═══ Input for this task
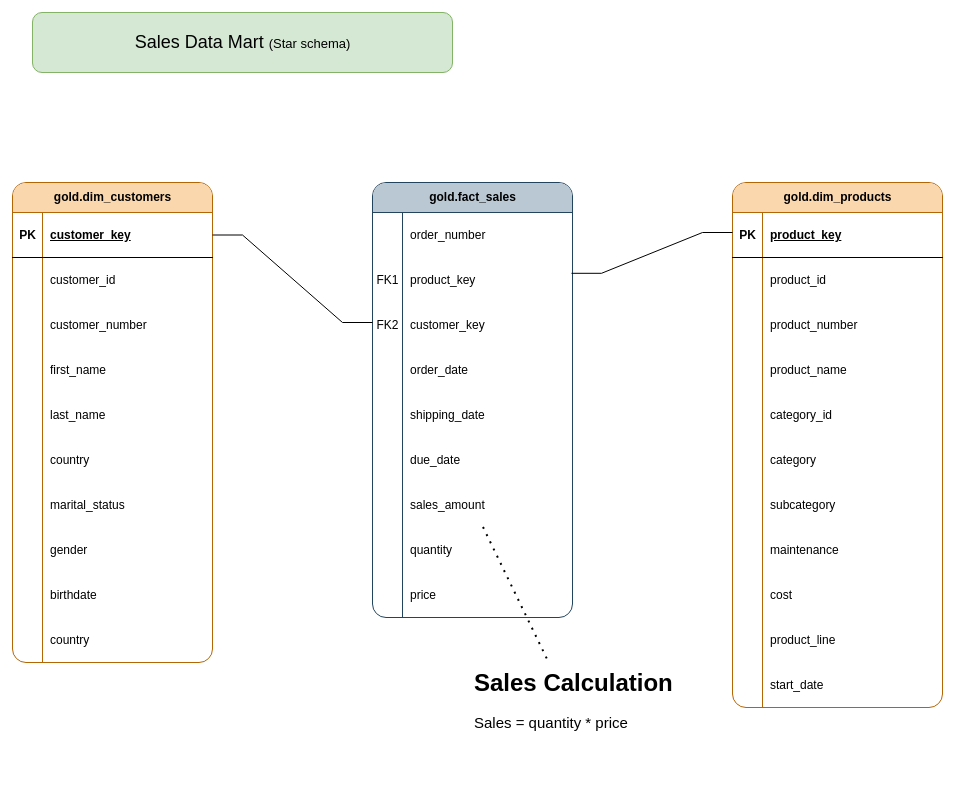
<!DOCTYPE html>
<html lang="en">
<head>
<meta charset="utf-8">
<title>Sales Data Mart</title>
<style>
:root {
  --ink: #000;
  --paper: #fff;
  --title-fill: #d5e8d4;
  --title-line: #82b366;
  --dim-fill: #fad7ac;
  --dim-line: #b46504;
  --fact-fill: #bac8d3;
  --fact-line: #23445d;
}
* { box-sizing: border-box; margin: 0; padding: 0; }
html, body { width: 955px; height: 798px; overflow: hidden; background: var(--paper); }
body { position: relative; color: var(--ink); font: 12px/14px "Liberation Sans", Arial, sans-serif; }

.title {
  position: absolute; left: 32px; top: 12px; width: 421px; height: 61px;
  display: flex; align-items: center; justify-content: center;
  border: 1px solid var(--title-line); border-radius: 10px; background: var(--title-fill);
}
.title h1 { font-size: 18px; line-height: 22px; font-weight: 400; white-space: nowrap; }
.title small { font-size: 13px; }

.entity {
  position: absolute; top: 182px; width: 201px;
  display: flex; flex-direction: column;
  border: 1px solid var(--line); border-radius: 14px; background: var(--paper);
}
.dimension { --line: var(--dim-line); --fill: var(--dim-fill); }
.fact { --line: var(--fact-line); --fill: var(--fact-fill); }
.customers { left: 12px; height: 481px; }
.sales { left: 372px; height: 436px; }
.products { left: 732px; width: 211px; height: 526px; }
.entity h2 {
  flex: none; height: 30px; padding-top: 7px; text-align: center;
  font-size: 12px; line-height: 14px; font-weight: 700;
  background: var(--fill); border-bottom: 1px solid var(--line); border-radius: 13px 13px 0 0;
}
.columns { list-style: none; flex: 1; min-height: 0; }
.columns li { position: relative; display: flex; height: 45px; line-height: 45px; }
.columns li:last-child { height: 44px; }
.key { width: 30px; border-right: 1px solid var(--line); text-align: center; white-space: nowrap; }
.name { padding-left: 7px; }
.primary { font-weight: 700; }
.primary .name { text-decoration: underline; }
.primary::after {
  content: ""; position: absolute; left: -1px; right: -1px; bottom: 0; height: 1px; background: var(--ink);
}

.links { position: absolute; left: 0; top: 0; fill: none; stroke: var(--ink); }
.note { position: absolute; left: 474px; top: 668px; white-space: nowrap; }
.note h2 { font-size: 24px; line-height: 30px; }
.note p { margin-top: 15px; font-size: 15px; line-height: 20px; }
</style>
</head>
<body>
<header class="title"><h1>Sales Data Mart <small>(Star schema)</small></h1></header>

<section class="entity dimension customers">
  <h2>gold.dim_customers</h2>
  <ul class="columns">
    <li class="primary"><span class="key">PK</span><span class="name">customer_key</span></li>
    <li><span class="key"></span><span class="name">customer_id</span></li>
    <li><span class="key"></span><span class="name">customer_number</span></li>
    <li><span class="key"></span><span class="name">first_name</span></li>
    <li><span class="key"></span><span class="name">last_name</span></li>
    <li><span class="key"></span><span class="name">country</span></li>
    <li><span class="key"></span><span class="name">marital_status</span></li>
    <li><span class="key"></span><span class="name">gender</span></li>
    <li><span class="key"></span><span class="name">birthdate</span></li>
    <li><span class="key"></span><span class="name">country</span></li>
  </ul>
</section>

<section class="entity fact sales">
  <h2>gold.fact_sales</h2>
  <ul class="columns">
    <li><span class="key"></span><span class="name">order_number</span></li>
    <li><span class="key">FK1</span><span class="name">product_key</span></li>
    <li><span class="key">FK2</span><span class="name">customer_key</span></li>
    <li><span class="key"></span><span class="name">order_date</span></li>
    <li><span class="key"></span><span class="name">shipping_date</span></li>
    <li><span class="key"></span><span class="name">due_date</span></li>
    <li><span class="key"></span><span class="name">sales_amount</span></li>
    <li><span class="key"></span><span class="name">quantity</span></li>
    <li><span class="key"></span><span class="name">price</span></li>
  </ul>
</section>

<section class="entity dimension products">
  <h2>gold.dim_products</h2>
  <ul class="columns">
    <li class="primary"><span class="key">PK</span><span class="name">product_key</span></li>
    <li><span class="key"></span><span class="name">product_id</span></li>
    <li><span class="key"></span><span class="name">product_number</span></li>
    <li><span class="key"></span><span class="name">product_name</span></li>
    <li><span class="key"></span><span class="name">category_id</span></li>
    <li><span class="key"></span><span class="name">category</span></li>
    <li><span class="key"></span><span class="name">subcategory</span></li>
    <li><span class="key"></span><span class="name">maintenance</span></li>
    <li><span class="key"></span><span class="name">cost</span></li>
    <li><span class="key"></span><span class="name">product_line</span></li>
    <li><span class="key"></span><span class="name">start_date</span></li>
  </ul>
</section>

<svg class="links" width="955" height="798" viewBox="0 0 955 798" aria-hidden="true">
  <polyline points="212.5,235 242.5,235 342.5,322.5 372.5,322.5"/>
  <polyline points="571.5,273.3 601.5,273.3 702.5,232.5 732.5,232.5"/>
  <line x1="483" y1="527" x2="547.5" y2="660" stroke-width="2" stroke-dasharray="2 6"/>
</svg>

<aside class="note">
  <h2>Sales Calculation</h2>
  <p>Sales = quantity * price</p>
</aside>
</body>
</html>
══════
What you will do:
Print the full listing again exactly, and drop every image from it.

Exercise response:
<!DOCTYPE html>
<html lang="en">
<head>
<meta charset="utf-8">
<title>Sales Data Mart</title>
<style>
:root {
  --ink: #000;
  --paper: #fff;
  --title-fill: #d5e8d4;
  --title-line: #82b366;
  --dim-fill: #fad7ac;
  --dim-line: #b46504;
  --fact-fill: #bac8d3;
  --fact-line: #23445d;
}
* { box-sizing: border-box; margin: 0; padding: 0; }
html, body { width: 955px; height: 798px; overflow: hidden; background: var(--paper); }
body { position: relative; color: var(--ink); font: 12px/14px "Liberation Sans", Arial, sans-serif; }

.title {
  position: absolute; left: 32px; top: 12px; width: 421px; height: 61px;
  display: flex; align-items: center; justify-content: center;
  border: 1px solid var(--title-line); border-radius: 10px; background: var(--title-fill);
}
.title h1 { font-size: 18px; line-height: 22px; font-weight: 400; white-space: nowrap; }
.title small { font-size: 13px; }

.entity {
  position: absolute; top: 182px; width: 201px;
  display: flex; flex-direction: column;
  border: 1px solid var(--line); border-radius: 14px; background: var(--paper);
}
.dimension { --line: var(--dim-line); --fill: var(--dim-fill); }
.fact { --line: var(--fact-line); --fill: var(--fact-fill); }
.customers { left: 12px; height: 481px; }
.sales { left: 372px; height: 436px; }
.products { left: 732px; width: 211px; height: 526px; }
.entity h2 {
  flex: none; height: 30px; padding-top: 7px; text-align: center;
  font-size: 12px; line-height: 14px; font-weight: 700;
  background: var(--fill); border-bottom: 1px solid var(--line); border-radius: 13px 13px 0 0;
}
.columns { list-style: none; flex: 1; min-height: 0; }
.columns li { position: relative; display: flex; height: 45px; line-height: 45px; }
.columns li:last-child { height: 44px; }
.key { width: 30px; border-right: 1px solid var(--line); text-align: center; white-space: nowrap; }
.name { padding-left: 7px; }
.primary { font-weight: 700; }
.primary .name { text-decoration: underline; }
.primary::after {
  content: ""; position: absolute; left: -1px; right: -1px; bottom: 0; height: 1px; background: var(--ink);
}

.links { position: absolute; left: 0; top: 0; fill: none; stroke: var(--ink); }
.note { position: absolute; left: 474px; top: 668px; white-space: nowrap; }
.note h2 { font-size: 24px; line-height: 30px; }
.note p { margin-top: 15px; font-size: 15px; line-height: 20px; }
</style>
</head>
<body>
<header class="title"><h1>Sales Data Mart <small>(Star schema)</small></h1></header>

<section class="entity dimension customers">
  <h2>gold.dim_customers</h2>
  <ul class="columns">
    <li class="primary"><span class="key">PK</span><span class="name">customer_key</span></li>
    <li><span class="key"></span><span class="name">customer_id</span></li>
    <li><span class="key"></span><span class="name">customer_number</span></li>
    <li><span class="key"></span><span class="name">first_name</span></li>
    <li><span class="key"></span><span class="name">last_name</span></li>
    <li><span class="key"></span><span class="name">country</span></li>
    <li><span class="key"></span><span class="name">marital_status</span></li>
    <li><span class="key"></span><span class="name">gender</span></li>
    <li><span class="key"></span><span class="name">birthdate</span></li>
    <li><span class="key"></span><span class="name">country</span></li>
  </ul>
</section>

<section class="entity fact sales">
  <h2>gold.fact_sales</h2>
  <ul class="columns">
    <li><span class="key"></span><span class="name">order_number</span></li>
    <li><span class="key">FK1</span><span class="name">product_key</span></li>
    <li><span class="key">FK2</span><span class="name">customer_key</span></li>
    <li><span class="key"></span><span class="name">order_date</span></li>
    <li><span class="key"></span><span class="name">shipping_date</span></li>
    <li><span class="key"></span><span class="name">due_date</span></li>
    <li><span class="key"></span><span class="name">sales_amount</span></li>
    <li><span class="key"></span><span class="name">quantity</span></li>
    <li><span class="key"></span><span class="name">price</span></li>
  </ul>
</section>

<section class="entity dimension products">
  <h2>gold.dim_products</h2>
  <ul class="columns">
    <li class="primary"><span class="key">PK</span><span class="name">product_key</span></li>
    <li><span class="key"></span><span class="name">product_id</span></li>
    <li><span class="key"></span><span class="name">product_number</span></li>
    <li><span class="key"></span><span class="name">product_name</span></li>
    <li><span class="key"></span><span class="name">category_id</span></li>
    <li><span class="key"></span><span class="name">category</span></li>
    <li><span class="key"></span><span class="name">subcategory</span></li>
    <li><span class="key"></span><span class="name">maintenance</span></li>
    <li><span class="key"></span><span class="name">cost</span></li>
    <li><span class="key"></span><span class="name">product_line</span></li>
    <li><span class="key"></span><span class="name">start_date</span></li>
  </ul>
</section>

<svg class="links" width="955" height="798" viewBox="0 0 955 798" aria-hidden="true">
  <polyline points="212.5,235 242.5,235 342.5,322.5 372.5,322.5"/>
  <polyline points="571.5,273.3 601.5,273.3 702.5,232.5 732.5,232.5"/>
  <line x1="483" y1="527" x2="547.5" y2="660" stroke-width="2" stroke-dasharray="2 6"/>
</svg>

<aside class="note">
  <h2>Sales Calculation</h2>
  <p>Sales = quantity * price</p>
</aside>
</body>
</html>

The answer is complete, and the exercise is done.